- What to do:
The lines you return should be those containing the string "depth", taken from the data below.

- Provided information:
((

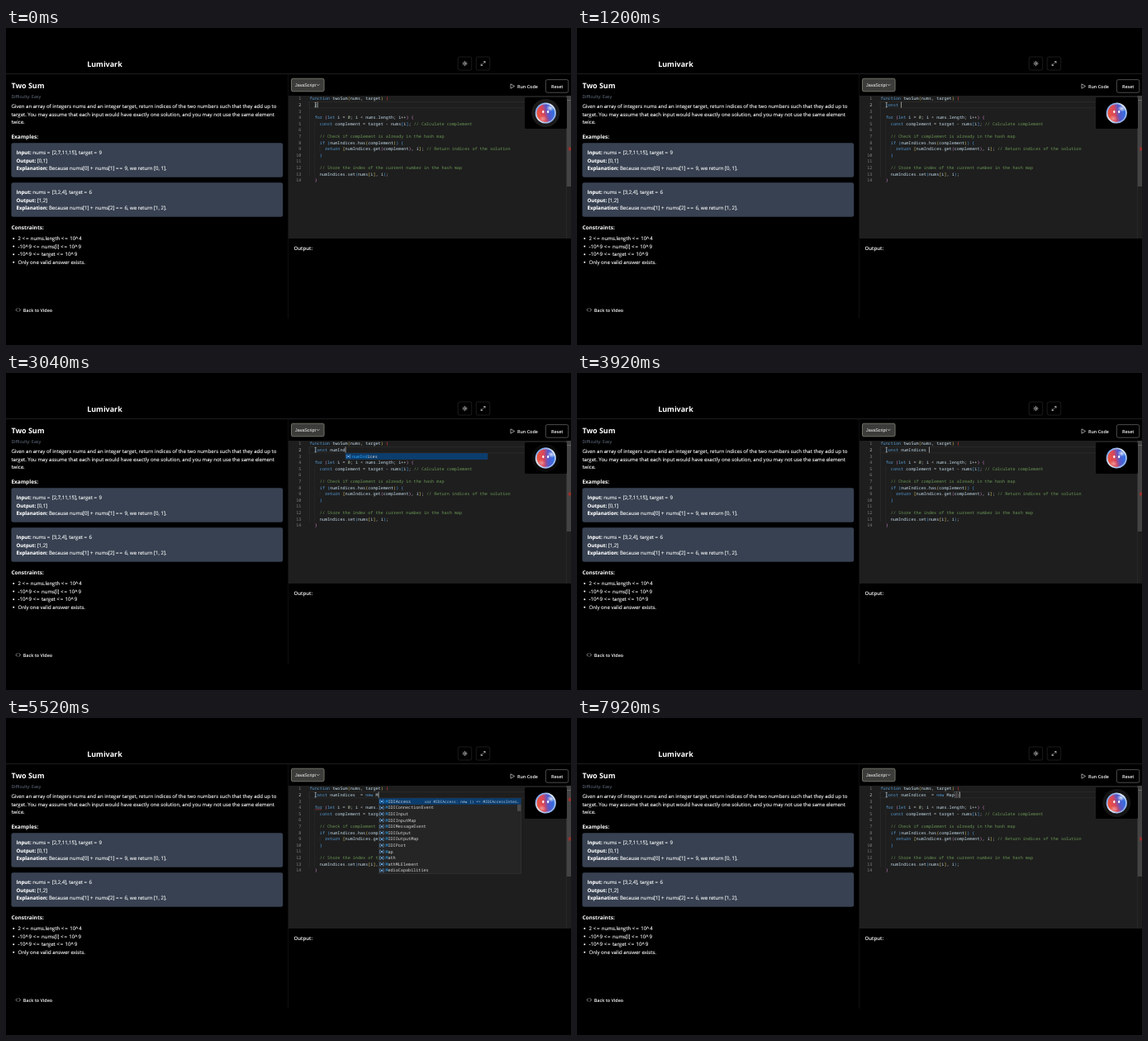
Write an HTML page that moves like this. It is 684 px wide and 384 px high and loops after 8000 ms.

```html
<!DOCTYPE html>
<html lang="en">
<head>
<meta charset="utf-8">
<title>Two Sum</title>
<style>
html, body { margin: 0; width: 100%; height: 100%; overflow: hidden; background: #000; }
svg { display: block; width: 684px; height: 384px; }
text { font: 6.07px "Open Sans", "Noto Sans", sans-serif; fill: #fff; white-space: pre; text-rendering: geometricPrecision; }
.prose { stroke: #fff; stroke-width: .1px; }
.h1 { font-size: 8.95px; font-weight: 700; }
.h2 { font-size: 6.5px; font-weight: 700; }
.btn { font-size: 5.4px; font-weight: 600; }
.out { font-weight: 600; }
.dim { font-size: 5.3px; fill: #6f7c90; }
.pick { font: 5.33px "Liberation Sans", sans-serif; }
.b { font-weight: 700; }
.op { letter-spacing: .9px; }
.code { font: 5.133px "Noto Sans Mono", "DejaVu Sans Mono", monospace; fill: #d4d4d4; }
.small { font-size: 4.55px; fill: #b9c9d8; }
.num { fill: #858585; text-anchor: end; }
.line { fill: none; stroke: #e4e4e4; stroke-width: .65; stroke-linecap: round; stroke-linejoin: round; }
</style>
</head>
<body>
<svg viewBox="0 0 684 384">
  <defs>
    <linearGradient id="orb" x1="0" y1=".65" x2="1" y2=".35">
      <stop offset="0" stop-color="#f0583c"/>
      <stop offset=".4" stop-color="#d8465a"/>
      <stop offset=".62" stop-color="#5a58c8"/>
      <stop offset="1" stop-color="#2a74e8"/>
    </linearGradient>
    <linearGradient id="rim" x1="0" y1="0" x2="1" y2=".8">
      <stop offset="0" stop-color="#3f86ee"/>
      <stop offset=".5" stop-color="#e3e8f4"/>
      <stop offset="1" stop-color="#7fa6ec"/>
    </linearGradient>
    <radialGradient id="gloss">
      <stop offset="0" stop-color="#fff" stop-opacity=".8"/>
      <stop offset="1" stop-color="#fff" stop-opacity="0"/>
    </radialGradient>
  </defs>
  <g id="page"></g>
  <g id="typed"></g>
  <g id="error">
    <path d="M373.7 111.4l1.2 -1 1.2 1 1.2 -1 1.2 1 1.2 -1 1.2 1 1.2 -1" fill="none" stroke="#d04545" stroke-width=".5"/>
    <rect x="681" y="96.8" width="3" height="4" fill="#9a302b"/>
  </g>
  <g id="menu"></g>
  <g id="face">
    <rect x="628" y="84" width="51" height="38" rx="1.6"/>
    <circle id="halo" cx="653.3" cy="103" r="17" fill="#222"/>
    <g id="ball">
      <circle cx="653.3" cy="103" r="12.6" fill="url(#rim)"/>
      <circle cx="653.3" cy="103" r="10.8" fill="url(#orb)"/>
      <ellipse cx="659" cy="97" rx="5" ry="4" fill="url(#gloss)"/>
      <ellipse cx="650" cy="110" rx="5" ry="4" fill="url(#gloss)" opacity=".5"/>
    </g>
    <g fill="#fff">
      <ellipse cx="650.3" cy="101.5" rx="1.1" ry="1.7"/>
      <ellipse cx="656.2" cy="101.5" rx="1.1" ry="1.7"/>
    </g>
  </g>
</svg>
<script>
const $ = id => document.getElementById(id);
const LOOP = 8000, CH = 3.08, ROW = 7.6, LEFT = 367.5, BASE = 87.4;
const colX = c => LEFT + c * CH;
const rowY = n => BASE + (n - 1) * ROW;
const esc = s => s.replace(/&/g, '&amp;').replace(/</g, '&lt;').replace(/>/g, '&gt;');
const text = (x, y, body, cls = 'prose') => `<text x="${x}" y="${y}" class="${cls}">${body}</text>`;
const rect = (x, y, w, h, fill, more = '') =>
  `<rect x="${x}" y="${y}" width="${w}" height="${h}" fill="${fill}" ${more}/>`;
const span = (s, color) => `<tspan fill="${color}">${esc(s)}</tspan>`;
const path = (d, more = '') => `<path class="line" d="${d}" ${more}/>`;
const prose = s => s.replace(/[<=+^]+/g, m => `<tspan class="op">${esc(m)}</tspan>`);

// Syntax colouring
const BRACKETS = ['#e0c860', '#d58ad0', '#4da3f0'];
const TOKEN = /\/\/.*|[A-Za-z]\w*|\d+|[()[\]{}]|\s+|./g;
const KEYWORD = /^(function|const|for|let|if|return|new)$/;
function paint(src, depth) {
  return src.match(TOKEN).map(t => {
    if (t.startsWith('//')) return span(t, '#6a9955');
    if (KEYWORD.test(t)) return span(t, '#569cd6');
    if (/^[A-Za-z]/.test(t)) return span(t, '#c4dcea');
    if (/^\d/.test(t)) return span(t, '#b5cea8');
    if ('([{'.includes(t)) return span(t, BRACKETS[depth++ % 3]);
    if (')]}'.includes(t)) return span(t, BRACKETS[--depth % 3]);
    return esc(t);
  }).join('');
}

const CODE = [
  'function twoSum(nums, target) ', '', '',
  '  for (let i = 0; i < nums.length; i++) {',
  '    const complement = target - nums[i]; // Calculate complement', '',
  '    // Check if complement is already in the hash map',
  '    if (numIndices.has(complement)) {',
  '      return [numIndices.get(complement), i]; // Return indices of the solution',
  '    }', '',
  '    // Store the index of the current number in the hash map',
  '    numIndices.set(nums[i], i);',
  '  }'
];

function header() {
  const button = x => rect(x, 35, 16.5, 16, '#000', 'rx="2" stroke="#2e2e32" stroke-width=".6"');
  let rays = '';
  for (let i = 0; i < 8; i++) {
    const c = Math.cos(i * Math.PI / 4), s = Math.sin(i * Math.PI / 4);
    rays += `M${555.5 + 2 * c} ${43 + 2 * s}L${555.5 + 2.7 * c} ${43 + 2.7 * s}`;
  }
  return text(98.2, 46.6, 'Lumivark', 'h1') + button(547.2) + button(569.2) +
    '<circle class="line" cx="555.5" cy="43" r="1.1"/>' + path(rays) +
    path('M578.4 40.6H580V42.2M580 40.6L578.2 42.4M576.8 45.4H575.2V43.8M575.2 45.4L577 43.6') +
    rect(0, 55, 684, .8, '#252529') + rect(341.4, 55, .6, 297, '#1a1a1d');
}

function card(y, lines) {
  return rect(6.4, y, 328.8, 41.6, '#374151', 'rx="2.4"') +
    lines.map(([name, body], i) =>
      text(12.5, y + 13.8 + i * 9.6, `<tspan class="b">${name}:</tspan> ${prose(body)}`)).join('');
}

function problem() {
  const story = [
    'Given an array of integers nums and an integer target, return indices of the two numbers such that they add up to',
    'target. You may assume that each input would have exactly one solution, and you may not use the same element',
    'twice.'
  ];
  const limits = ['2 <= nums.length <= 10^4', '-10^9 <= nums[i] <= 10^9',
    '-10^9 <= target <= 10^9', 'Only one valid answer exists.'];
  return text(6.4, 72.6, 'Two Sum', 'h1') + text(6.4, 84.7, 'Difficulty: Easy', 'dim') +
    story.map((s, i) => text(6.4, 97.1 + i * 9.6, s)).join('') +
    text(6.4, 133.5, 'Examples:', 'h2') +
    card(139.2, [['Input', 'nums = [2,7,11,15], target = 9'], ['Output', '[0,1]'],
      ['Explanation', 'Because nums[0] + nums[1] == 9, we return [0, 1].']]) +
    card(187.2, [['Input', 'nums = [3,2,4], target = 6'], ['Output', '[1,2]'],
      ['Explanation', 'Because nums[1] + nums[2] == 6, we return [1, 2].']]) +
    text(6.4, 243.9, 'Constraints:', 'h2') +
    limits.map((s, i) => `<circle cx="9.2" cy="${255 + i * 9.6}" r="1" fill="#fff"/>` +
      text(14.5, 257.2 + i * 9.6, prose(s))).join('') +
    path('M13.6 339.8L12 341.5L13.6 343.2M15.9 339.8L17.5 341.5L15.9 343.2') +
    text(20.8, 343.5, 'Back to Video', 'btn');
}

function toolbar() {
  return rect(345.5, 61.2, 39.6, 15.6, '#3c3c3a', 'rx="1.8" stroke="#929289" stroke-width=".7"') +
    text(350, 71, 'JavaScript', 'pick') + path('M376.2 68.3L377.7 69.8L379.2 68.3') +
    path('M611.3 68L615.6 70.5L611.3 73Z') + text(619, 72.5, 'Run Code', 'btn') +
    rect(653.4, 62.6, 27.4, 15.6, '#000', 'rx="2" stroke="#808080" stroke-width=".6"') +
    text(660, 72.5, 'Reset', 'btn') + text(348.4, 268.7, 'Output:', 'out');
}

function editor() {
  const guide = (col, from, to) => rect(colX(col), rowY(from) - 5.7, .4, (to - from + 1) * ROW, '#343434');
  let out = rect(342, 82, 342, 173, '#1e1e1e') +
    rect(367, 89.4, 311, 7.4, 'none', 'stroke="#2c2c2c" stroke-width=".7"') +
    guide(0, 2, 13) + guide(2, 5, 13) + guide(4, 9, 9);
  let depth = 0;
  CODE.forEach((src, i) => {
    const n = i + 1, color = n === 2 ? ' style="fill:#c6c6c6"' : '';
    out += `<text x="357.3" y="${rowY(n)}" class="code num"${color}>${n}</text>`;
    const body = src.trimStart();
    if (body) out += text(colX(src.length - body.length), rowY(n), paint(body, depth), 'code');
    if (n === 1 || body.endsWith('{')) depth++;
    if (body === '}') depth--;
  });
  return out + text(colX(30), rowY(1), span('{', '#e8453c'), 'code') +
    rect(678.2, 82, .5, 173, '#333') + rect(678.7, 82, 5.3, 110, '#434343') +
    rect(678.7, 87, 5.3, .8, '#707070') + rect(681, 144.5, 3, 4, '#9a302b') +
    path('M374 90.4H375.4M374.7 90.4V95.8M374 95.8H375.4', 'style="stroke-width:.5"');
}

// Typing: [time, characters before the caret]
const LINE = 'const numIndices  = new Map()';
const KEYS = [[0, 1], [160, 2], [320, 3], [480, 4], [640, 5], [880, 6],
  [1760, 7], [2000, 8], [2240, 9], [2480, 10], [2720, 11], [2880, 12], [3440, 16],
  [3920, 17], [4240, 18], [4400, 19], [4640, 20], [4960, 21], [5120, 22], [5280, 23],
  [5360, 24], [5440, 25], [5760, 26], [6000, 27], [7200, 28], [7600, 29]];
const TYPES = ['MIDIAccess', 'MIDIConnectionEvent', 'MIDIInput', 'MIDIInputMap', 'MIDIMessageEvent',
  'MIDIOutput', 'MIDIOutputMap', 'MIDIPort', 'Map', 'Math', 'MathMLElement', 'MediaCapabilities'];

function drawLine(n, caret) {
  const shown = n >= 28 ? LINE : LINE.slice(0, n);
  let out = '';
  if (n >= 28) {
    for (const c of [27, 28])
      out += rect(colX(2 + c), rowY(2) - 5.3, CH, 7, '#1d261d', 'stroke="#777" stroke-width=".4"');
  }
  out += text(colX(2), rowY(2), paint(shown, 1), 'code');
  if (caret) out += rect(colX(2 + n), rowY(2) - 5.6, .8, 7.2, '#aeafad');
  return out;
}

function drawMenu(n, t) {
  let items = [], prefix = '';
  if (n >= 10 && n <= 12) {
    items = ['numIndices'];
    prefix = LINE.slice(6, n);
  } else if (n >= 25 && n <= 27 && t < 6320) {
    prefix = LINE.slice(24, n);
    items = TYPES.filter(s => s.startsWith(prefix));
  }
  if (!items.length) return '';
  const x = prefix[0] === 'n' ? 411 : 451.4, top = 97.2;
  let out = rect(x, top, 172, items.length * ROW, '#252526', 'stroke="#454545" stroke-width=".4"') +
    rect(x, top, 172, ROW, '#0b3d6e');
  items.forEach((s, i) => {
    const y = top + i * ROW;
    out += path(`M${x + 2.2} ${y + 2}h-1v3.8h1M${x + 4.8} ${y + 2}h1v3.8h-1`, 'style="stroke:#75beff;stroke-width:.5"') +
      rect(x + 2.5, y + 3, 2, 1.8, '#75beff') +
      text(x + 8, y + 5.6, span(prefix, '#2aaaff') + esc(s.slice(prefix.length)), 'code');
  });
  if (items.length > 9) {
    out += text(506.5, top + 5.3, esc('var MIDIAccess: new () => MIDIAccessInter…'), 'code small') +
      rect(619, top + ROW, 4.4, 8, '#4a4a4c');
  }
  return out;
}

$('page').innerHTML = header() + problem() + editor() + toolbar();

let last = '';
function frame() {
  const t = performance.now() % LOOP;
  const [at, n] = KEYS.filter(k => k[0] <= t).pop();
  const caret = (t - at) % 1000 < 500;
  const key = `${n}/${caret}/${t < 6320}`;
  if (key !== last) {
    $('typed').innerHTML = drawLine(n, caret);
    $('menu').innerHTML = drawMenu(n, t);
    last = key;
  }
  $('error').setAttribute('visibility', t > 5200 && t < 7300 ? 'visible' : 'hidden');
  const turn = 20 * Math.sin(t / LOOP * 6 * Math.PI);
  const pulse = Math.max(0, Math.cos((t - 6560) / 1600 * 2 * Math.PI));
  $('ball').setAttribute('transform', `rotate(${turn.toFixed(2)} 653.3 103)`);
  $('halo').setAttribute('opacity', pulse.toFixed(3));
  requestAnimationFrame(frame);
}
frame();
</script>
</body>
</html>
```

))

- Answer space:
function paint(src, depth) {
    if ('([{'.includes(t)) return span(t, BRACKETS[depth++ % 3]);
    if (')]}'.includes(t)) return span(t, BRACKETS[--depth % 3]);
  let depth = 0;
    if (body) out += text(colX(src.length - body.length), rowY(n), paint(body, depth), 'code');
    if (n === 1 || body.endsWith('{')) depth++;
    if (body === '}') depth--;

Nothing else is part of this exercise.